Long before he was elected to the Texas House of Representatives in 2004, Hubert Vo had a vision for Alief and the International Management District.
Alief is a little corner of the city that’s somewhat isolated, he acknowledged, but that can be remedied.
Vo has already started the wheels in motion for some of those changes, talking to Metro about the possibility of extending the light rail line all the way out to the western edge of town and giving a nod to some of the ideas put forth by the University of Houston’s Collaborative Community Design Initiative. The management district is already doing its part to help change the image, particularly by reducing crime and cleaning up graffiti, he said.

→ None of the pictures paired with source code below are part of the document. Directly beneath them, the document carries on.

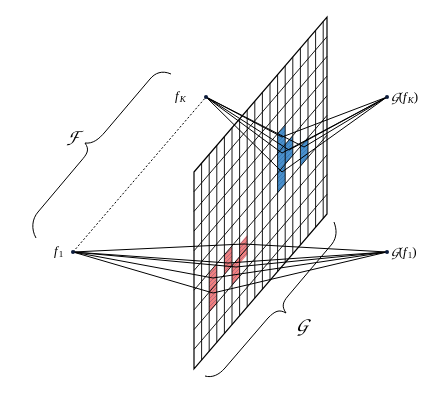
<!DOCTYPE html>
<html lang="en">
<head>
<meta charset="utf-8">
<title>Mapping diagram</title>
<style>
:root { --ink: #000; --paper: #fff; --node: #0c1c3c; --red: #f08080; --blue: #4a90cc; --hatch-red: #8a5a78; --hatch-blue: #2f6ea8; }
html, body { margin: 0; background: var(--paper); }
.diagram { position: relative; width: 443px; height: 408px; overflow: hidden; color: var(--ink); }
.drawing { position: absolute; inset: 0; display: block; }
.grid, .rays, .braces, .frame { fill: none; stroke: var(--ink); stroke-width: 1; }
.grid { stroke-width: .9; }
.frame { stroke-width: 1.2; }
.grid path { vector-effect: non-scaling-stroke; }
.link { stroke: var(--ink); stroke-width: 1; stroke-dasharray: 2 2; }
.red { fill: var(--red); }
.blue { fill: var(--blue); }
.nodes { fill: var(--node); }
.label { position: absolute; margin: 0; font: italic 13px/16px "Liberation Serif", serif; white-space: nowrap; }
.label sub { font-size: 9px; line-height: 0; vertical-align: -2px; margin-left: 1px; }
.upright { font-style: normal; }
.script { font-family: "TeX Gyre Chorus", cursive; font-size: 14px; }
.set { font-size: 20px; line-height: 22px; }
.set-f { left: 66px; top: 125px; }
.set-g { left: 295px; top: 313px; }
.source-k { left: 175px; top: 88px; }
.source-1 { left: 54px; top: 243px; }
.target-k { left: 390px; top: 88px; }
.target-1 { left: 390px; top: 243px; }
</style>
</head>
<body>
<main class="diagram">
<svg class="drawing" width="443" height="408" viewBox="0 0 443 408" aria-hidden="true">
  <defs>
    <path id="columns" d="M1 0V10M2 0V10M3 0V10M4 0V10M5 0V10M6 0V10M7 0V10M8 0V10M9 0V10M10 0V10M11 0V10M12 0V10M13 0V10M14 0V10M15 0V10M16 0V10M17 0V10"/>
    <pattern id="hatch-red" width="4" height="4" patternUnits="userSpaceOnUse"><path d="M0 4L4 0" stroke="var(--hatch-red)" stroke-width=".6"/></pattern>
    <pattern id="hatch-blue" width="4" height="4" patternUnits="userSpaceOnUse"><path d="M0 4L4 0" stroke="var(--hatch-blue)" stroke-width=".6"/></pattern>
    <path id="red-cells" d="M209.2 273l7.6-9v39.4l-7.6 9zM224.4 255l7.6-9v19.7l-7.6 9zM232 265.6l7.6-9v19.7l-7.6 9zM239.6 244l7.6-9v19.7l-7.6 9z"/>
    <path id="blue-cells" d="M277.6 134l7.6-9v59l-7.6 9zM285.2 144.5l7.6-9v19.7l-7.6 9zM300.4 146.5l7.6-9v19.7l-7.6 9z"/>
  </defs>
  <g class="cells">
    <use href="#red-cells" class="red"/>
    <use href="#red-cells" fill="url(#hatch-red)"/>
    <use href="#blue-cells" class="blue"/>
    <use href="#blue-cells" fill="url(#hatch-blue)"/>
  </g>
  <g class="grid" transform="matrix(7.6 -8.86 0 19.7 194 172)">
    <path d="M1 0V10M2 0V10M3 0V10M4 0V10M5 0V10M6 0V10M7 0V10M8 0V10M9 0V10M10 0V10M11 0V10M12 0V10M13 0V10M14 0V10M15 0V10M16 0V10M17 0V10"/>
    <path d="M0 1H17.5M0 2H17.5M0 3H17.5M0 4H17.5M0 5H17.5M0 6H17.5M0 7H17.5M0 8H17.5M0 9H17.5"/>
  </g>
  <polygon class="frame" points="194,172 327,17 327,214 194,369"/>
  <line class="link" x1="73" y1="252" x2="206" y2="97"/>
  <g class="rays">
    <path d="M206 97L282 137L387 97M206 97L282 153L387 97M206 97L282 172L387 97M206 97L289 150L387 97M206 97L304 147L387 97"/>
    <path d="M73 252L213 293L387 252M73 252L213 278L387 252M73 252L228 263L387 252M73 252L236 267L387 252M73 252L244 244L387 252"/>
  </g>
  <g class="braces">
    <path d="M171 74C162 70 155 73 150 79L105 132C99 139 93 144 85 143C90 150 87 154 81 161L38 212C32 219 31 229 36 238"/>
    <path d="M334 222C337 230 337 237 332 244L288 296C282 303 282 307 286 313C279 309 275 311 268 318L225 368C219 375 212 378 205 376"/>
  </g>
  <g class="nodes">
    <circle cx="206" cy="97" r="2"/>
    <circle cx="387" cy="97" r="2"/>
    <circle cx="73" cy="252" r="2"/>
    <circle cx="387" cy="252" r="2"/>
  </g>
</svg>
<p class="label script set set-f">F</p>
<p class="label script set set-g">G</p>
<p class="label source-k">f<sub>K</sub></p>
<p class="label source-1">f<sub class="upright">1</sub></p>
<p class="label target-k"><span class="script">G</span><span class="upright">(</span>f<sub>K</sub><span class="upright">)</span></p>
<p class="label target-1"><span class="script">G</span><span class="upright">(</span>f<sub class="upright">1</sub><span class="upright">)</span></p>
</main>
</body>
</html>
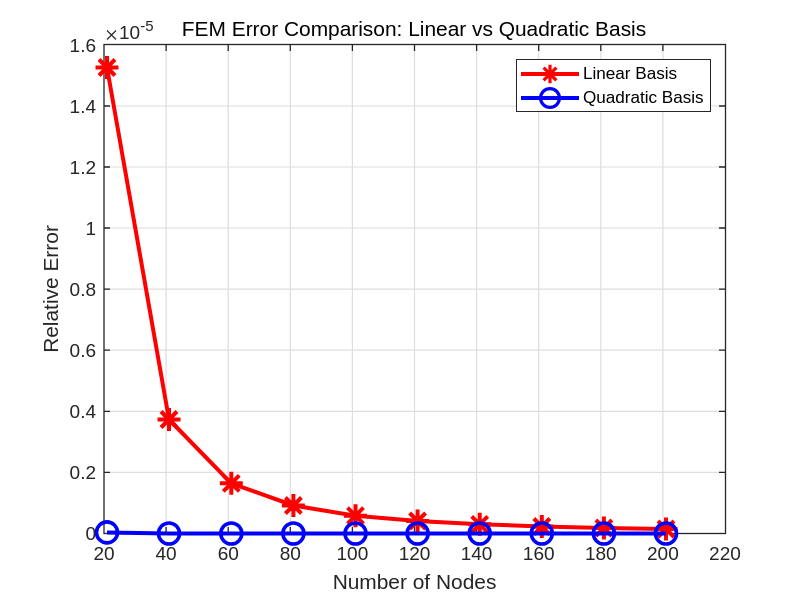
<!DOCTYPE html>
<html lang="en">
<head>
<meta charset="utf-8">
<title>FEM Error Comparison: Linear vs Quadratic Basis</title>
<style>
:root {
  --paper: #ffffff;
  --ink: #262626;
  --title: #000000;
  --grid: #dedede;
  --linear: #ff0000;
  --quadratic: #0000ff;
}
* { box-sizing: border-box; margin: 0; padding: 0; }
html, body { width: 800px; height: 600px; overflow: hidden; background: var(--paper); }
.chart {
  position: relative;
  width: 800px;
  height: 600px;
  overflow: hidden;
  background: var(--paper);
  color: var(--ink);
  font-family: "Liberation Sans", Arial, sans-serif;
  font-size: 19px;
  line-height: 24px;
  white-space: nowrap;
}
.plot { position: absolute; inset: 0; display: block; }
.title {
  position: absolute; left: 104px; top: 17px; width: 620px;
  text-align: center; font-size: 20.9px; font-weight: 400; color: var(--title);
}
.axis-label { position: absolute; font-size: 20.9px; text-align: center; }
.axis-label.x { left: 104px; top: 570px; width: 621px; }
.axis-label.y { left: -149px; top: 277px; width: 400px; transform: rotate(-90deg); }
.ticks { position: absolute; display: grid; list-style: none; align-items: center; }
.ticks.x { left: 73px; top: 542px; width: 683px; grid-template-columns: repeat(11, 1fr); text-align: center; }
.ticks.y { left: 40px; top: 15px; width: 56px; height: 550px; grid-template-rows: repeat(9, 1fr); text-align: right; }
.scale { position: absolute; left: 106px; top: 21px; display: flex; align-items: flex-start; }
.scale svg { width: 13px; height: 24px; }
.scale sup { font-size: 15px; line-height: 15px; margin-top: -3px; }
.legend {
  position: absolute; left: 516px; top: 59px; width: 195px; height: 53px;
  display: grid; grid-template-rows: 24px 24px; align-content: center;
  border: 1.3px solid var(--ink); background: var(--paper);
  font-size: 17.1px; color: var(--title); list-style: none;
}
.legend li { display: flex; align-items: center; gap: 4px; padding-left: 4px; }
.legend svg { width: 58px; height: 24px; flex: none; overflow: visible; }
.legend span { padding-top: 1px; }
.grid { stroke: var(--grid); stroke-width: 1.2; fill: none; }
.frame { stroke: var(--ink); stroke-width: 1.3; fill: none; }
.series { fill: none; stroke-width: 4; stroke-linejoin: round; }
.linear { stroke: var(--linear); }
.quadratic { stroke: var(--quadratic); }
</style>
</head>
<body>
<main class="chart">
  <svg class="plot" width="800" height="600" viewBox="0 0 800 600" role="img" aria-label="Line chart of relative error against number of nodes for linear and quadratic basis">
    <defs>
      <path id="star" d="M-11.5 0H11.5M0-11.5V11.5M-8-8L8 8M-8 8L8-8" fill="none" stroke-width="4"/>
      <circle id="ring" r="10.5" fill="none" stroke-width="3.6"/>
    </defs>
    <path class="grid" d="M166.1 45V533M228.2 45V533M290.3 45V533M352.4 45V533M414.5 45V533M476.6 45V533M538.7 45V533M600.8 45V533M662.9 45V533M104 106H725M104 167H725M104 228H725M104 289.2H725M104 350.2H725M104 411.3H725M104 472.4H725"/>
    <rect class="frame" x="104" y="44.5" width="621.5" height="489"/>
    <path class="frame" d="M166.1 533v-6M228.2 533v-6M290.3 533v-6M352.4 533v-6M414.5 533v-6M476.6 533v-6M538.7 533v-6M600.8 533v-6M662.9 533v-6M166.1 45v6M228.2 45v6M290.3 45v6M352.4 45v6M414.5 45v6M476.6 45v6M538.7 45v6M600.8 45v6M662.9 45v6"/>
    <path class="frame" d="M104 106h6M104 167h6M104 228h6M104 289.2h6M104 350.2h6M104 411.3h6M104 472.4h6M725 106h-6M725 167h-6M725 228h-6M725 289.2h-6M725 350.2h-6M725 411.3h-6M725 472.4h-6"/>
    <g class="linear">
      <polyline class="series" points="107,67.5 169,419.5 231.3,483.3 293.4,505.5 355.5,515.7 417.6,521 479.7,524.3 541.8,526.5 603.9,528 666,529"/>
      <use href="#star" x="107" y="67.5"/>
      <use href="#star" x="169" y="419.5"/>
      <use href="#star" x="231.3" y="483.3"/>
      <use href="#star" x="293.4" y="505.5"/>
      <use href="#star" x="355.5" y="515.7"/>
      <use href="#star" x="417.6" y="521"/>
      <use href="#star" x="479.7" y="524.3"/>
      <use href="#star" x="541.8" y="526.5"/>
      <use href="#star" x="603.9" y="528"/>
      <use href="#star" x="666" y="529"/>
    </g>
    <g class="quadratic">
      <polyline class="series" points="107,532.4 169,533.5 666,533.5"/>
      <use href="#ring" x="107" y="532.4"/>
      <use href="#ring" x="169" y="533.5"/>
      <use href="#ring" x="231.3" y="533.5"/>
      <use href="#ring" x="293.4" y="533.5"/>
      <use href="#ring" x="355.5" y="533.5"/>
      <use href="#ring" x="417.6" y="533.5"/>
      <use href="#ring" x="479.7" y="533.5"/>
      <use href="#ring" x="541.8" y="533.5"/>
      <use href="#ring" x="603.9" y="533.5"/>
      <use href="#ring" x="666" y="533.5"/>
    </g>
  </svg>

  <h1 class="title">FEM Error Comparison: Linear vs Quadratic Basis</h1>

  <p class="scale" aria-label="times ten to the minus five">
    <svg viewBox="0 0 13 24" aria-hidden="true"><path d="M1 9.5L10 18.5M10 9.5L1 18.5" stroke="#262626" stroke-width="1.1"/></svg>
    <span>10</span><sup>-5</sup>
  </p>

  <ol class="ticks y">
    <li>1.6</li><li>1.4</li><li>1.2</li><li>1</li><li>0.8</li><li>0.6</li><li>0.4</li><li>0.2</li><li>0</li>
  </ol>
  <ol class="ticks x">
    <li>20</li><li>40</li><li>60</li><li>80</li><li>100</li><li>120</li><li>140</li><li>160</li><li>180</li><li>200</li><li>220</li>
  </ol>

  <p class="axis-label x">Number of Nodes</p>
  <p class="axis-label y">Relative Error</p>

  <ul class="legend">
    <li>
      <svg class="linear" viewBox="0 0 58 24" aria-hidden="true"><path class="series" d="M0 12H58"/><use href="#star" transform="translate(29 12) scale(.8)"/></svg>
      <span>Linear Basis</span>
    </li>
    <li>
      <svg class="quadratic" viewBox="0 0 58 24" aria-hidden="true"><path class="series" d="M0 12H58"/><use href="#ring" transform="translate(29 12) scale(.9)"/></svg>
      <span>Quadratic Basis</span>
    </li>
  </ul>
</main>
</body>
</html>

He also said he would like to see a greater diversity in the area’s population and business ownership, the latter of which is now about 40% Asian. He would like to see the area celebrated as a cultural destination for the city–sort of like New York’s Little Italy, he added.
One of the keys to drawing in new residents and new business is the turnaround is Alief ISD which has overcome challenges and is now a recognized district, he said.
“A lot of low-income housing projects have presented a challenge to the school district in the past,” he said. “We need to attract more young professionals to the area, and enhancing the quality of life and and maintaining the quality of our schools will help accomplish that.”
Vo’s goals for improving education extend beyond the boundaries of the District, as this is a key issue for him. When he and his family came to Texas in 1975 after the fall of Saigon, he realized the value of the education opportunities in this country. By working nights as a machinist at Hughes Tool Company, he was able to complete a degree in mechanical engineering at the University of Houston. When he graduated, however, oil industry jobs were waning, but undaunted, he pursued other career alternatives––first in computers, then real estate and development.
On a recent visit to a technical training school in Corpus Christi offering dual credit high school classes, Vo decided that the same kind of vocational training could be accomplished here in Houston. Students trained in industrial and deep-sea welding can make as much as $50,000 to $60,000 right after they graduate and acquire their industry certification, he said. Vo has invited the Association of General Contractors––one of the sponsors of the Corpus Christi school––to come here next fall to explore the possibilities of a Houston campus.
In the legislature, Vo is also focused on making sure state college tuitions remain affordable for Texas students, and has co-authored legislation to keep college textbook costs in line.
“When textbook publishers revise expensive texts like chemistry books, I prefer them to sell students an insert instead of the whole book all over again,” he said.
In addition to being dedicated to education, the state representative remains a strong advocate for public safety and business development.
Today, he’s still committed to making improvements in those areas within the District and beyond.